Antiprotons created in space bombard the Earth in the form of cosmic rays,
which are elementary particles traveling at near light speed. When matter
and antimatter collide, they annihilate, creating pure energy and no “ash”.

The most basic form of the Big Bang theory predicts that equal amounts of
matter and antimatter were created. Somehow, matter dominated antimatter
in the initial moments following the Big Bang. One of the BESS-Polar
project’s goals is to see if there is any evidence of antimatter domains
left over from the Big Bang. The apparent matter-antimatter asymmetry is
a fundamental puzzle in elementary particle physics and also in astronomy.

The study of lower-energy antiproton particles is particularly exciting,
Yamamoto said, because they might have been created by “evaporating” black
holes, a process called Hawking radiation not yet seen in nature. This
would be from primordial, microscopic black holes created just after the
Big Bang. Finding antiproton particles in an abundance and energy range
predicted by theory would serve as compelling evidence.

“The northern and southern polar regions are the best places to collect
low-energy antiprotons,” said U.S. Principal Investigator Dr. John Mitchell
of NASA Goddard Space Flight Center, at McMurdo Station for the flight.
“The Earth’s magnetic field protects us from antiprotons and other
cosmic-ray particles from space. The magnetic field funnels charged
particles toward the Earth’s poles, so the concentration of lower-energy
cosmic rays entering into the Earth’s atmosphere there is greater.”

This is the first flight for BESS-Polar. Scientists have flown an earlier
version called BESS for daylong flights in northern Canada once a year
nearly every year from 1993 to 2002. That instrument collected millions
of cosmic rays and a few thousand low-energy antiprotons. But more are
needed for better analysis.

“We journeyed to the bottom of the world so that we could get a nice,
long flight,” said Project Manager Prof. Tetsuya Yoshida of KEK. “Longer
flights mean better statistics.”

Constant daylight in Antarctica means no day-to-night temperature
fluctuations on the balloon craft, which helps the balloon stay at a
constant altitude for longer. The BESS-Polar team hopes to collect
enough antiprotons to characterize their absolute intensity (number per
square meter per second per solid angle) among other the cosmic rays in
terms of energy.
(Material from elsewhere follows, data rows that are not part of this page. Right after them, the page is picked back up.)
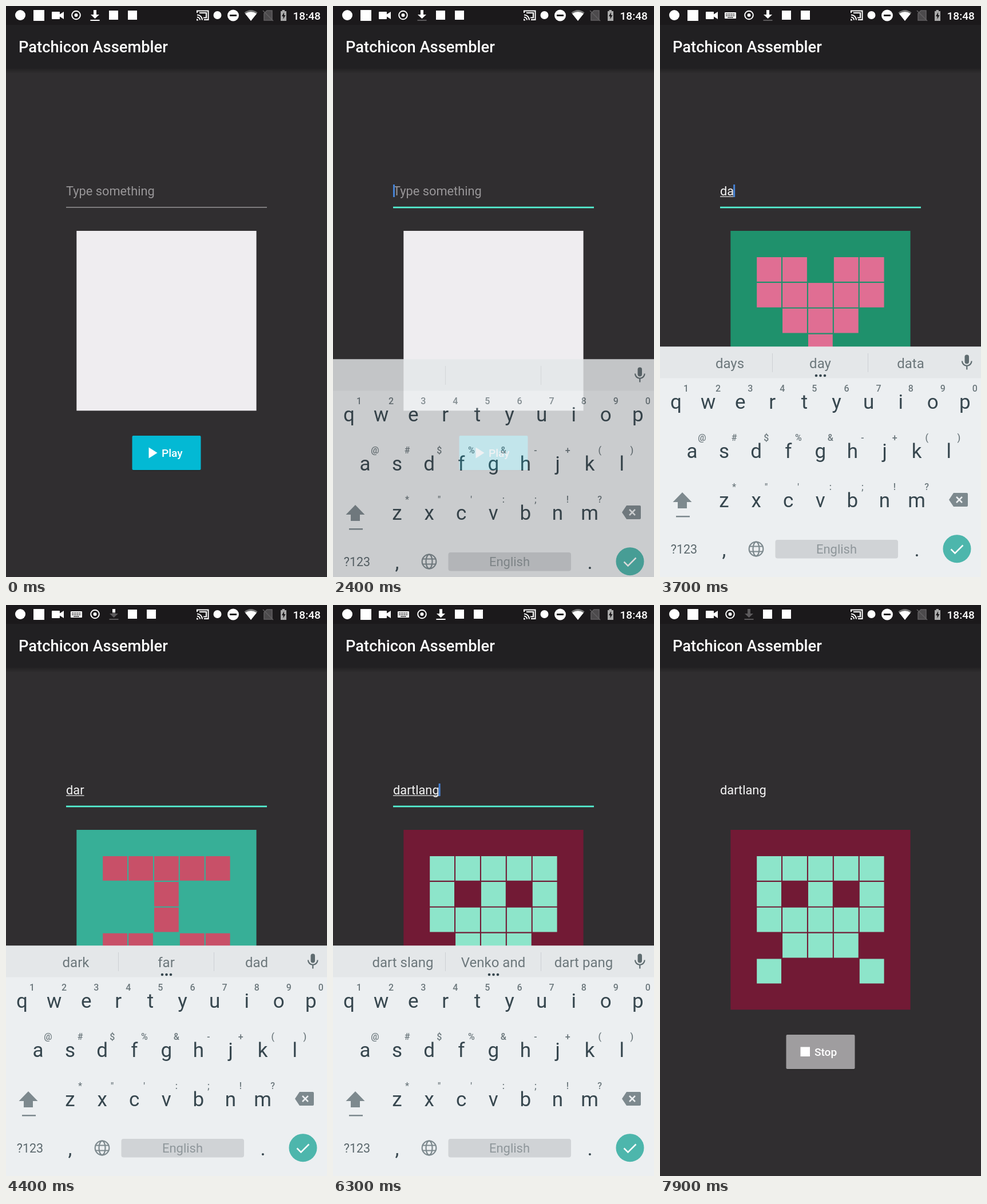
These frames come from a looping animation (561x998 px, 8000 ms). An HTML page:

```html
<!DOCTYPE html>
<html lang="en">
<head>
<meta charset="utf-8">
<title>Patchicon Assembler</title>
<style>
html, body { margin: 0; width: 100%; height: 100%; overflow: hidden; background: #302e30; }
svg { display: block; width: 561px; height: 998px; font-family: Roboto, "Noto Sans", sans-serif; }
.medium { font-weight: 500; }
</style>
</head>
<body>
<svg id="stage" viewBox="0 0 561 998">
  <defs>
    <linearGradient id="barShadow" x2="0" y2="1">
      <stop offset="0" stop-color="#000" stop-opacity=".28"/>
      <stop offset="1" stop-color="#000" stop-opacity="0"/>
    </linearGradient>
    <clipPath id="downloadClip"><rect id="downloadLevel" x="-12" y="0" width="24" height="33"/></clipPath>
    <g id="downloadShape"><path d="M-2.5 7h5v8h5L0 22-7.5 15h5z"/><path d="M-8 24H8v2H-8z"/></g>
  </defs>
  <rect width="561" height="998" fill="#302e30"/>
  <rect y="33" width="561" height="76" fill="#212022"/>
  <rect y="109" width="561" height="9" fill="url(#barShadow)"/>
  <rect width="561" height="33" fill="#1b191b"/>
  <text class="medium" x="22" y="81" font-size="27.300" fill="#fff">Patchicon Assembler</text>

  <g id="status" fill="#fff">
    <circle cx="25" cy="16" r="9"/>
    <rect x="48" y="7" width="19" height="19"/>
    <path d="M81 10h12q1 0 1 1v3.500l7-4.500v13l-7-4.500V22q0 1-1 1H81q-1 0-1-1V11q0-1 1-1z"/>
    <g id="keyboardIcon">
      <rect x="113" y="11" width="20" height="11" rx="1"/>
      <path d="M115 14h16M115 17h16" stroke="#1b191b" stroke-width="1.500" stroke-dasharray="2 1"/>
      <path d="M118 20h10" stroke="#1b191b" stroke-width="1.300"/>
    </g>
    <g id="notices">
      <circle cx="122.500" cy="16" r="7.300" fill="none" stroke="#fff" stroke-width="2"/>
      <circle cx="122.500" cy="16" r="3"/>
      <g transform="translate(155.500)">
        <use href="#downloadShape" fill="#5c5a5c"/>
        <g clip-path="url(#downloadClip)"><use href="#downloadShape"/></g>
      </g>
      <rect x="180" y="8" width="16" height="16"/>
      <rect x="213" y="8" width="16" height="16"/>
    </g>
    <g fill="none" stroke="#fff" stroke-width="2">
      <path d="M334 12V8.500h19.500V24H346M334 15.500a9 9 0 0 1 9 9M334 19.500a5 5 0 0 1 5 5"/>
      <path d="M338 12h12v8.500h-5"/>
    </g>
    <path d="M333 22.500a3 3 0 0 1 3 3h-3z"/>
    <circle cx="369.500" cy="16" r="7"/>
    <circle cx="397" cy="16.500" r="10"/>
    <path d="M391 15h12v3h-12z" fill="#1b191b"/>
    <path d="M428 26 416.500 11.500Q428 2.500 439.500 11.500z" fill="#777"/>
    <path d="M428 26 418 13.500Q428 7 438 13.500z"/>
    <path d="M456 8h9v17h-14V13zM449 8l18 18" fill="#4c4a4c" stroke="#615f61" stroke-width="1.500"/>
    <path d="M482.500 7h4.500v2h3v17h-10V9h2.500z" fill="#aaa"/>
    <path d="M486 11l-4 7h2.500v5l4-7H486z" fill="#1b191b"/>
    <text class="medium" x="501.500" y="24" font-size="19.100">18:48</text>
  </g>

  <text id="field" x="105" y="331" font-size="21.800"></text>
  <rect id="composing" x="105" y="332.500" height="1.300" fill="#ddd"/>
  <rect id="cursor" y="312" width="3" height="22" fill="#4682d4"/>
  <rect id="fieldLine" x="105" width="351"/>

  <rect id="board" x="123.300" y="393" width="314.300" height="314.300"/>
  <path id="cells"/>

  <rect x="221" y="752" width="119" height="60.500" rx="2" fill="#000" opacity=".2"/>
  <rect id="button" x="220.500" y="751" width="120" height="60" rx="2"/>
  <path id="buttonIcon" fill="#fff"/>
  <text id="buttonLabel" class="medium" y="788" font-size="19.100" fill="#fff"></text>

  <g id="keyboard">
    <rect y="595.500" width="561" height="440" fill="#eceff1"/>
    <rect y="595.500" width="561" height="55" fill="#e4e7e9"/>
    <path d="M196.500 607v33M363.500 607v33" stroke="#cdd1d4"/>
    <g id="words" font-size="24" fill="#6c777b" text-anchor="middle"></g>
    <g id="dots" fill="#37474f"><circle cx="273" cy="646" r="2.300"/><circle cx="280.500" cy="646" r="2.300"/><circle cx="288" cy="646" r="2.300"/></g>
    <rect x="532.500" y="609.500" width="7.500" height="16" rx="3.700" fill="#5f6c70"/>
    <path d="M528 620.500a8.300 8.300 0 0 0 16.600 0M536.300 629.500v6" fill="none" stroke="#5f6c70" stroke-width="2.200"/>
    <g id="keys" fill="#37474f" text-anchor="middle"></g>
    <g fill="#7d898e">
      <path d="M39 850 55.500 867H47v11H31v-11h-8.500z"/>
      <rect x="28" y="891" width="24" height="2.500"/>
      <path d="M513 851h23q2 0 2 2v20q0 2-2 2h-23l-8-12z"/>
    </g>
    <path d="M518 858l10 10m0-10l-10 10" stroke="#eceff1" stroke-width="2.500"/>
    <text x="42" y="956.500" font-size="21.500" fill="#5b686d" text-anchor="middle">?123</text>
    <g fill="none" stroke="#7d898e" stroke-width="2.200">
      <circle cx="168" cy="949" r="12.300"/><ellipse cx="168" cy="949" rx="5.500" ry="12.300"/>
      <path d="M157 944.500h22M157 953.500h22"/>
    </g>
    <rect x="201.500" y="933" width="214.500" height="32.500" rx="4" fill="#d0d3d6"/>
    <text x="308.500" y="956.500" font-size="22" fill="#8f979b" text-anchor="middle">English</text>
    <circle cx="519" cy="948.700" r="24.500" fill="#4db6ac"/>
    <path d="M508.500 949.500l7 7 14-14" fill="none" stroke="#fff" stroke-width="2.500"/>
  </g>
</svg>
<script>
const LOOP = 8000;
const FOCUS = 2000, KEYBOARD_IN = 2310, ICON_IN = 2600;
const BLUR = 6650, KEYBOARD_OUT = 6820, ICON_OUT = 6850, PRESS = 7650;

// Each row of a pattern holds its left half and middle; the right half mirrors it.
const edits = [
  { at: 0, text: "", color: "#efedf0", rows: [], words: [] },
  { at: 3000, text: "d", color: "#7b4fa3", rows: ["101", "010", "111", "011", "100"], words: ["did", "do", "don't"] },
  { at: 3500, text: "da", color: "#1f916c", rows: ["110", "111", "011", "001", "010"], words: ["days", "day", "data"] },
  { at: 3850, text: "dar", color: "#37af97", rows: ["111", "001", "001", "110", "101"], words: ["dark", "far", "dad"] },
  { at: 5200, text: "dart", color: "#a5742c", rows: ["011", "110", "101", "111", "010"], words: ["darts", "dart", "dirt"] },
  { at: 5400, text: "dartl", color: "#3d65b0", rows: ["101", "111", "010", "101", "110"], words: ["dart", "darts", "dartle"] },
  { at: 5550, text: "dartla", color: "#60a02f", rows: ["111", "100", "111", "010", "101"], words: ["Brinu", "Venko", "darts"] },
  { at: 5780, text: "dartlan", color: "#2b7f9e", rows: ["010", "111", "101", "110", "011"], words: ["dart land", "Venko an", "dart plan"] },
  { at: 5980, text: "dartlang", color: "#721a35", rows: ["111", "101", "111", "011", "100"], words: ["dart slang", "Venko and", "dart pang"] }
];

const $ = id => document.getElementById(id);
const set = (node, attrs) => { for (const k in attrs) node.setAttribute(k, attrs[k]); };
const clamp = v => Math.max(0, Math.min(1, v));
const show = (node, on) => set(node, { visibility: on ? "visible" : "hidden" });

function addText(parent, text, attrs) {
  const node = document.createElementNS("http://www.w3.org/2000/svg", "text");
  node.textContent = text;
  set(node, attrs);
  parent.appendChild(node);
  return node;
}

function addKeys(letters, hints, left, y) {
  [...letters].forEach((letter, i) => {
    const x = left + i * 56.1;
    addText($("keys"), letter, { x, y, "font-size": 35 });
    addText($("keys"), hints[i], { x: x + 17.5, y: y - 30, "font-size": 16, fill: "#6c787d", class: "medium" });
  });
}

addKeys("qwertyuiop", "1234567890", 28, 704);
addKeys("asdfghjkl", "@#$%&-+()", 56, 790);
addKeys("zxcvbnm", "*\"':;!?", 112, 875.5);
addText($("keys"), ",", { x: 112, y: 962, "font-size": 35 });
addText($("keys"), ".", { x: 449, y: 962, "font-size": 35 });
const words = [122, 280, 438].map(x => addText($("words"), "", { x, y: 633 }));

function complement(hex) {
  return "#" + (0xffffff ^ parseInt(hex.slice(1), 16)).toString(16).padStart(6, "0");
}

function cellPath(rows) {
  const pitch = 44.9, size = 42.8;
  let d = "";
  rows.forEach((row, y) => {
    for (let x = 0; x < 5; x++) {
      if (row[Math.min(x, 4 - x)] === "1") {
        d += `M${124.3 + (x + 1) * pitch} ${394.1 + (y + 1) * pitch}h${size}v${size}h${-size}z`;
      }
    }
  });
  return d;
}

function drawStatus(t) {
  const typing = t >= ICON_IN && t < ICON_OUT;
  set($("notices"), { transform: `translate(${typing ? 33 : 0})` });
  set($("keyboardIcon"), { opacity: typing ? 1 : t >= ICON_OUT ? 0.6 * clamp((7000 - t) / 100) : 0 });
  const step = Math.floor((t + 60) % 1260 / 210);
  set($("downloadLevel"), { height: [33, 0, 10, 13, 15, 23][step] });
}

function drawField(t, edit) {
  const focused = t >= FOCUS && t < BLUR;
  const field = $("field");
  field.textContent = edit.text || "Type something";
  set(field, { fill: edit.text ? "#f4f4f4" : "#989698" });
  const width = edit.text ? field.getComputedTextLength() : 0;
  set($("composing"), { width });
  show($("composing"), focused && edit.text);
  set($("cursor"), { x: 105 + width - (width ? 1 : 0) });
  show($("cursor"), focused && (t - Math.max(FOCUS, edit.at)) % 1000 < 500);
  set($("fieldLine"), focused
    ? { y: 350.7, height: 2.7, fill: "#55f3d5" }
    : { y: 351, height: 1.7, fill: "#8b898b" });
  show($("fieldLine"), t < PRESS);
}

function drawButton(playing) {
  set($("button"), { fill: playing ? "#9f9d9f" : "#03b9d4" });
  set($("buttonIcon"), { d: playing ? "M245.500 772.500h16.500v16.500h-16.500z" : "M249.500 771.500v19l15-9.500z" });
  $("buttonLabel").textContent = playing ? "Stop" : "Play";
  set($("buttonLabel"), { x: playing ? 270 : 272 });
}

function drawKeyboard(t, edit) {
  const enter = clamp((t - KEYBOARD_IN) / 220);
  const leave = clamp((t - KEYBOARD_OUT) / 200);
  const shift = Math.round(63 * (1 - enter) ** 2 + 81 * leave ** 2);
  const opacity = (1 - (1 - enter) ** 3.2) * (1 - leave ** 1.8);
  set($("keyboard"), { transform: `translate(0 ${shift})`, opacity });
  words.forEach((node, i) => { node.textContent = edit.words[i] || ""; });
  show($("dots"), edit.text);
}

function draw(t) {
  const edit = edits.filter(e => e.at <= t).pop();
  drawStatus(t);
  drawField(t, edit);
  set($("board"), { fill: edit.color });
  set($("cells"), { d: cellPath(edit.rows), fill: complement(edit.color) });
  drawButton(t >= PRESS);
  drawKeyboard(t, edit);
}

const start = performance.now();
function tick() {
  draw((performance.now() - start) % LOOP);
  requestAnimationFrame(tick);
}
tick();
</script>
</body>
</html>
```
The Wallops Flight Facility, Wallops Island, Va., manages the Scientific
Balloon Program for NASA. The National Scientific Balloon Facility
located in Palestine, Texas, manages NASA’s balloon launch operations.
The National Science Foundation Office of Polar Programs operates McMurdo